Exercise instructions:
Using the data below, copy every line that contains the word "step".

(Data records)
↓
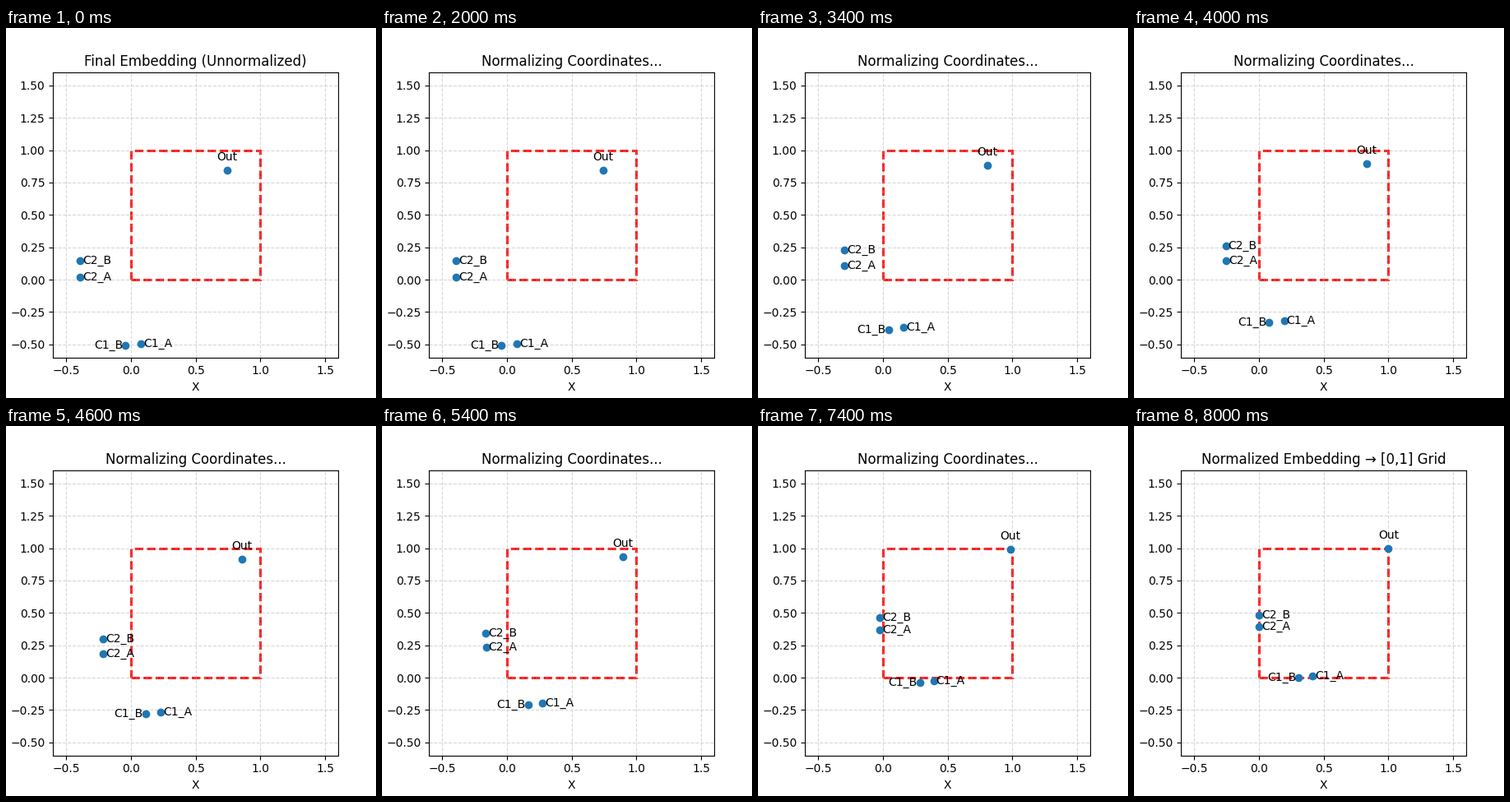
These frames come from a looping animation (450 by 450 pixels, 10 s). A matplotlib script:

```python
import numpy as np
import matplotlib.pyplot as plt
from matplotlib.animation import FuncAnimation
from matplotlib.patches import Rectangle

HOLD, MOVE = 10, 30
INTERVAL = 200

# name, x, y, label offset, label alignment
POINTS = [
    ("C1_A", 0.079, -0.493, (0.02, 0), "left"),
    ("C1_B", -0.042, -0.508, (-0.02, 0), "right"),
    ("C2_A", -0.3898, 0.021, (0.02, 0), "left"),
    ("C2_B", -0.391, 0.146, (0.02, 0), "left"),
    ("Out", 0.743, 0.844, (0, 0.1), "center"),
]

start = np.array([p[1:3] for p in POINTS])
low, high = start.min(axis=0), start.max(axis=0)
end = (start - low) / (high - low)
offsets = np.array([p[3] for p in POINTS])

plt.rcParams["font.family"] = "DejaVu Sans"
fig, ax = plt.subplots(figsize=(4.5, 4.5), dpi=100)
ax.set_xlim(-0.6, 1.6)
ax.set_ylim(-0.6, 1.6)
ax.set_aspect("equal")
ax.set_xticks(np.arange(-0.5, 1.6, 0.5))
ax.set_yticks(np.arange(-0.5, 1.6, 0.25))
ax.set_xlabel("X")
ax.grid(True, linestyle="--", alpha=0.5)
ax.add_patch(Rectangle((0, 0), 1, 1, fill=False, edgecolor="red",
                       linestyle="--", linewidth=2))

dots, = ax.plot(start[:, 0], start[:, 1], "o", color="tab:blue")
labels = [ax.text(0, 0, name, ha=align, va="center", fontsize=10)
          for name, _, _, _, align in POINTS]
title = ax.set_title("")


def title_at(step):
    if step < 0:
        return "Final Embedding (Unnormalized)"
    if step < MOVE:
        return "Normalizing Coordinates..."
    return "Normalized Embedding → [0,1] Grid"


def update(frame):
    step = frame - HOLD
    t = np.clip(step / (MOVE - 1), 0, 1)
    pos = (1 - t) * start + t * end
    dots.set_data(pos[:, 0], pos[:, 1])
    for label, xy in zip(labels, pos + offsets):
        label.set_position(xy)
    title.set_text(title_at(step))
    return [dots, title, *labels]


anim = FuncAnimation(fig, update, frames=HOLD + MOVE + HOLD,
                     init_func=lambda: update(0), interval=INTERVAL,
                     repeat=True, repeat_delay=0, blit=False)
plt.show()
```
↑
↓
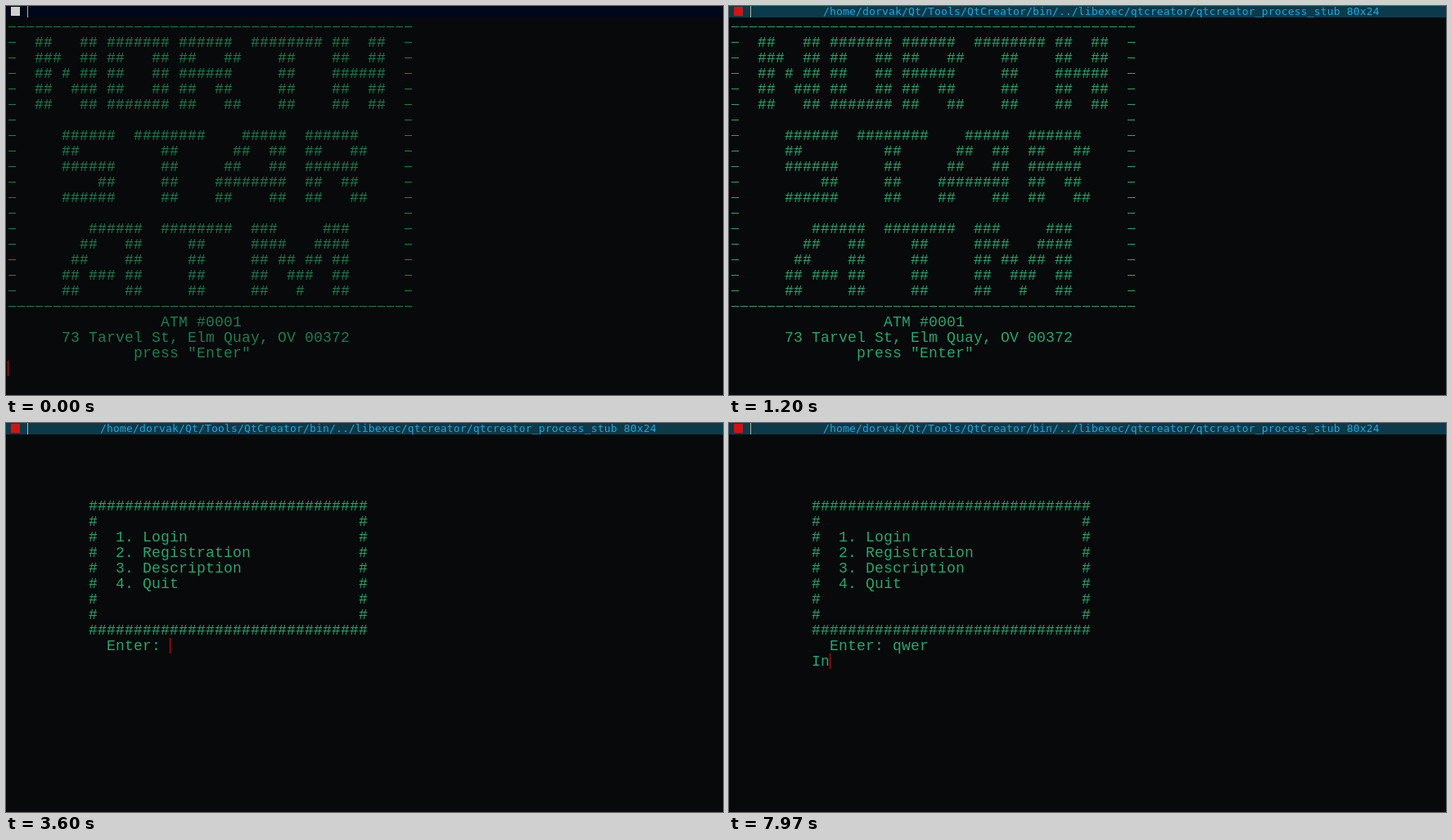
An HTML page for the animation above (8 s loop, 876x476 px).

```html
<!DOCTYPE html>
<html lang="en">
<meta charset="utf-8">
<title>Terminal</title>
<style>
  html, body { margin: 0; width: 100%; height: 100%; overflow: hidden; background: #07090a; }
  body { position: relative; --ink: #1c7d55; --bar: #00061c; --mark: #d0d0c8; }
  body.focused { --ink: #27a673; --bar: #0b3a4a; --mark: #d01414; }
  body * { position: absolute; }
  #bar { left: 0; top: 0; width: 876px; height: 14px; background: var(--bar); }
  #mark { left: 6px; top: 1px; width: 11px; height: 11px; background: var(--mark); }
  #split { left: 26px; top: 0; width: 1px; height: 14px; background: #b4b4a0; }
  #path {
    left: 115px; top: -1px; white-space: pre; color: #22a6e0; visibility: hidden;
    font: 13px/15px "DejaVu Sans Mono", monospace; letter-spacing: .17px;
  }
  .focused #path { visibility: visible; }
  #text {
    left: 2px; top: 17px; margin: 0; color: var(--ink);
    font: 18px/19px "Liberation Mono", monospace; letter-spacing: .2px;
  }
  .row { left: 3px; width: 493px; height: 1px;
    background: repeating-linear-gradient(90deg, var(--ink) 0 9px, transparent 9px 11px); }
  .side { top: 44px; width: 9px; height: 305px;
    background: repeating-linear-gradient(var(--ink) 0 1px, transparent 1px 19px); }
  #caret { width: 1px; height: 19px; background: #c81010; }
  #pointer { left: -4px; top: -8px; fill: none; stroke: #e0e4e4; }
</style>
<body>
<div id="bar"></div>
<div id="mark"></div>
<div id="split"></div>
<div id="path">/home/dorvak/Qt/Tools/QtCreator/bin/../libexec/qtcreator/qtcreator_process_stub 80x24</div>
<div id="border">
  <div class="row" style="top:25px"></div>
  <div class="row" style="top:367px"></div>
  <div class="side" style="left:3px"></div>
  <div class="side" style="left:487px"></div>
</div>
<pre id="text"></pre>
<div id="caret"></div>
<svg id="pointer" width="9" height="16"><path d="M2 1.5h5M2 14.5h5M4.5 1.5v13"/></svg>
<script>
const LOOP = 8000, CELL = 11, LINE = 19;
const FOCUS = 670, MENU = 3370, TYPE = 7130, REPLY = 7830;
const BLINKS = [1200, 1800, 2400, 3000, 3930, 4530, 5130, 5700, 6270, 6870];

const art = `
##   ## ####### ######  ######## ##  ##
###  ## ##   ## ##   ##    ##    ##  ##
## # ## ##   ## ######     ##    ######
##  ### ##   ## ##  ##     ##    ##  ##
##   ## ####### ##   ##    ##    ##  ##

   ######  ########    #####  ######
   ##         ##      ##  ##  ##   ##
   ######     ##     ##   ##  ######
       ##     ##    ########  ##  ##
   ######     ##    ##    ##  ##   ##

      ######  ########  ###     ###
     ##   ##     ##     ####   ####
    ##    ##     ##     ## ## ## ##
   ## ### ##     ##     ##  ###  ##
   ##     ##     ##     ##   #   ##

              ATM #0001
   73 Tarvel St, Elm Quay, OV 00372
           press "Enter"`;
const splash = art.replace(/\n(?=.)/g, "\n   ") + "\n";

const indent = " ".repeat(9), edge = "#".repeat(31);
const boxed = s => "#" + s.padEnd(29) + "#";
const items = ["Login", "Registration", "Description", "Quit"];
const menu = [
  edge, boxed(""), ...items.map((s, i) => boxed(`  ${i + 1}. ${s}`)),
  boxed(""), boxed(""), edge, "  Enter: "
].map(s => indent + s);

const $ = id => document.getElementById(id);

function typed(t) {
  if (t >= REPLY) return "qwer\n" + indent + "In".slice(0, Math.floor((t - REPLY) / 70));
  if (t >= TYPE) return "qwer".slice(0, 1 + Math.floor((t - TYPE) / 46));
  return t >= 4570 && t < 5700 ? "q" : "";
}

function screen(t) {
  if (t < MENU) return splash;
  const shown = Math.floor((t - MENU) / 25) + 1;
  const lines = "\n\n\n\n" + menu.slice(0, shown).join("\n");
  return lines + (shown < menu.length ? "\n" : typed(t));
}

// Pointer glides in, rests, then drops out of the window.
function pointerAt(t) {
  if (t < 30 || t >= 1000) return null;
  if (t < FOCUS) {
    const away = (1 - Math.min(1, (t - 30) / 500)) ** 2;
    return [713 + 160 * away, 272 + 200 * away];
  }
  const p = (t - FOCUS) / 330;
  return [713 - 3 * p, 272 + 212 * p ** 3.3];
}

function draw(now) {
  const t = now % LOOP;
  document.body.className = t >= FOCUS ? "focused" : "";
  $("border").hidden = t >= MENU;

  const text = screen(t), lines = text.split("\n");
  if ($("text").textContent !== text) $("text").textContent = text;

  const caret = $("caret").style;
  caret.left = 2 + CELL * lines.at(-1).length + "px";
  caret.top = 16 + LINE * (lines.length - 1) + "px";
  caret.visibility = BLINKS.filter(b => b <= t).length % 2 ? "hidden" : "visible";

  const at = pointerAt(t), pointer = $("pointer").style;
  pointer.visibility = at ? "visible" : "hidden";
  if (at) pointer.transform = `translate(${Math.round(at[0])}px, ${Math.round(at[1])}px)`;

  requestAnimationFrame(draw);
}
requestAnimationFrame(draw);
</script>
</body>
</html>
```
↑
↓
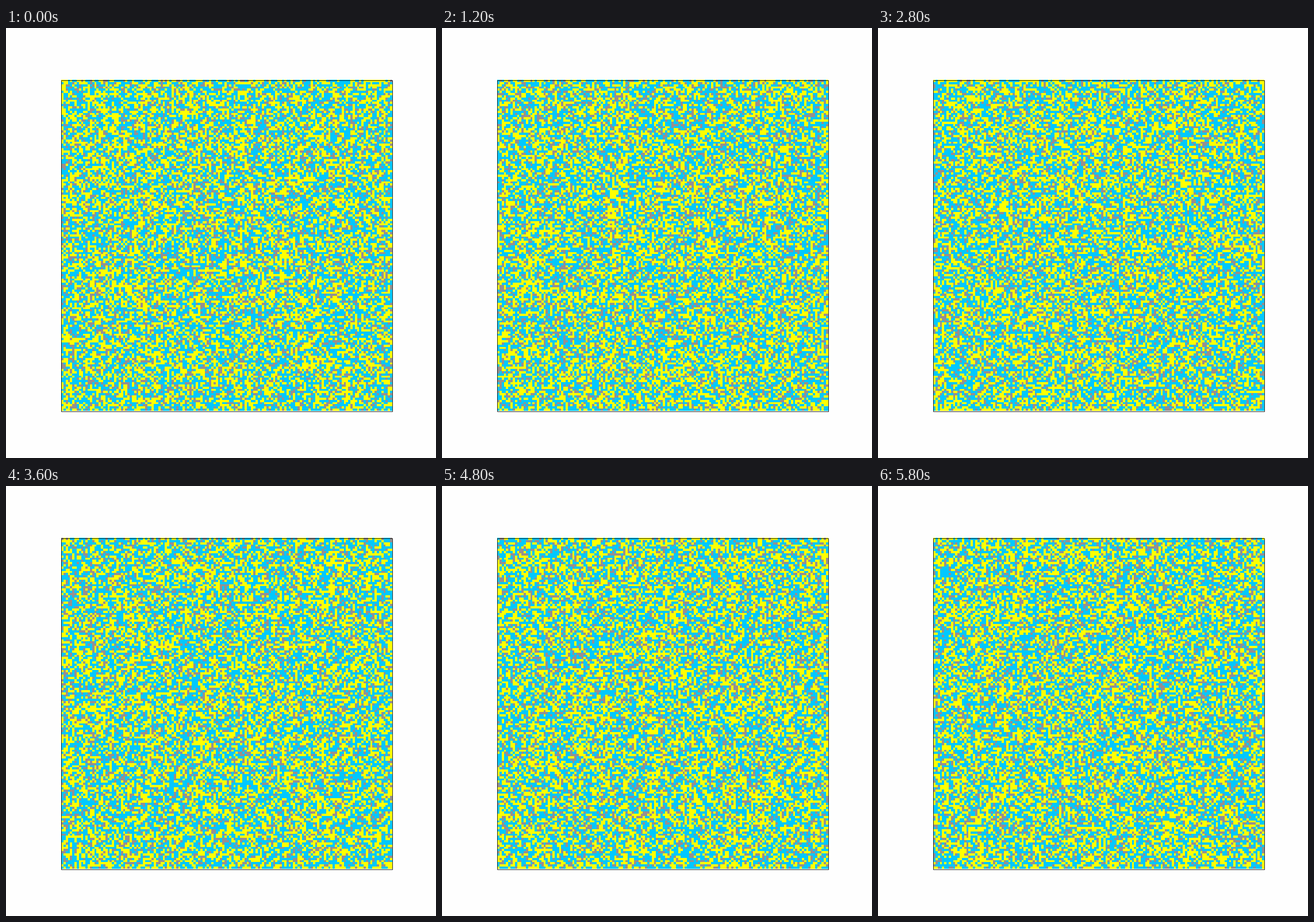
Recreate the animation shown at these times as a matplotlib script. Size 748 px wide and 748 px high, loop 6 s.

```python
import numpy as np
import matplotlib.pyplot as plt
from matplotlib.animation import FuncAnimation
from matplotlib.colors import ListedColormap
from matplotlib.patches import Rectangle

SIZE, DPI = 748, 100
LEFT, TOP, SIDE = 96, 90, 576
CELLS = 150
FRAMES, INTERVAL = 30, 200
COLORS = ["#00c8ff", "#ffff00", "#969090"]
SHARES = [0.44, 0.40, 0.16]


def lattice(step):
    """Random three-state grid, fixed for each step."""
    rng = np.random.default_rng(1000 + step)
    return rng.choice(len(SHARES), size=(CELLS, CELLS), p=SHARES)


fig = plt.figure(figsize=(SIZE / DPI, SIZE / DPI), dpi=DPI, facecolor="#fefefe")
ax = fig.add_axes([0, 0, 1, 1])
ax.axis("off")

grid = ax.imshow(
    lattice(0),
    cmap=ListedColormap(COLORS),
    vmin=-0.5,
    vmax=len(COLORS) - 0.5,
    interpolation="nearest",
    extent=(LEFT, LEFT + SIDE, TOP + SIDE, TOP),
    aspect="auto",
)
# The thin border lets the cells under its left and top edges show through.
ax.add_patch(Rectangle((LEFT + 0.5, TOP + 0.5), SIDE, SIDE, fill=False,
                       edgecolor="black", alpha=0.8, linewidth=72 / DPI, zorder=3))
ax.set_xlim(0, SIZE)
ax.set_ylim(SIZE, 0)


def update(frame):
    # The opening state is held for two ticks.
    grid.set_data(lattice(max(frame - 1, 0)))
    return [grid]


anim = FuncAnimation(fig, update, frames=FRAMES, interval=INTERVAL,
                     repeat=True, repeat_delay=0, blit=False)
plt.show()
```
↑
Solution to this exercise:
def title_at(step):
    if step < 0:
    if step < MOVE:
    step = frame - HOLD
    t = np.clip(step / (MOVE - 1), 0, 1)
    title.set_text(title_at(step))
def lattice(step):
    """Random three-state grid, fixed for each step."""
    rng = np.random.default_rng(1000 + step)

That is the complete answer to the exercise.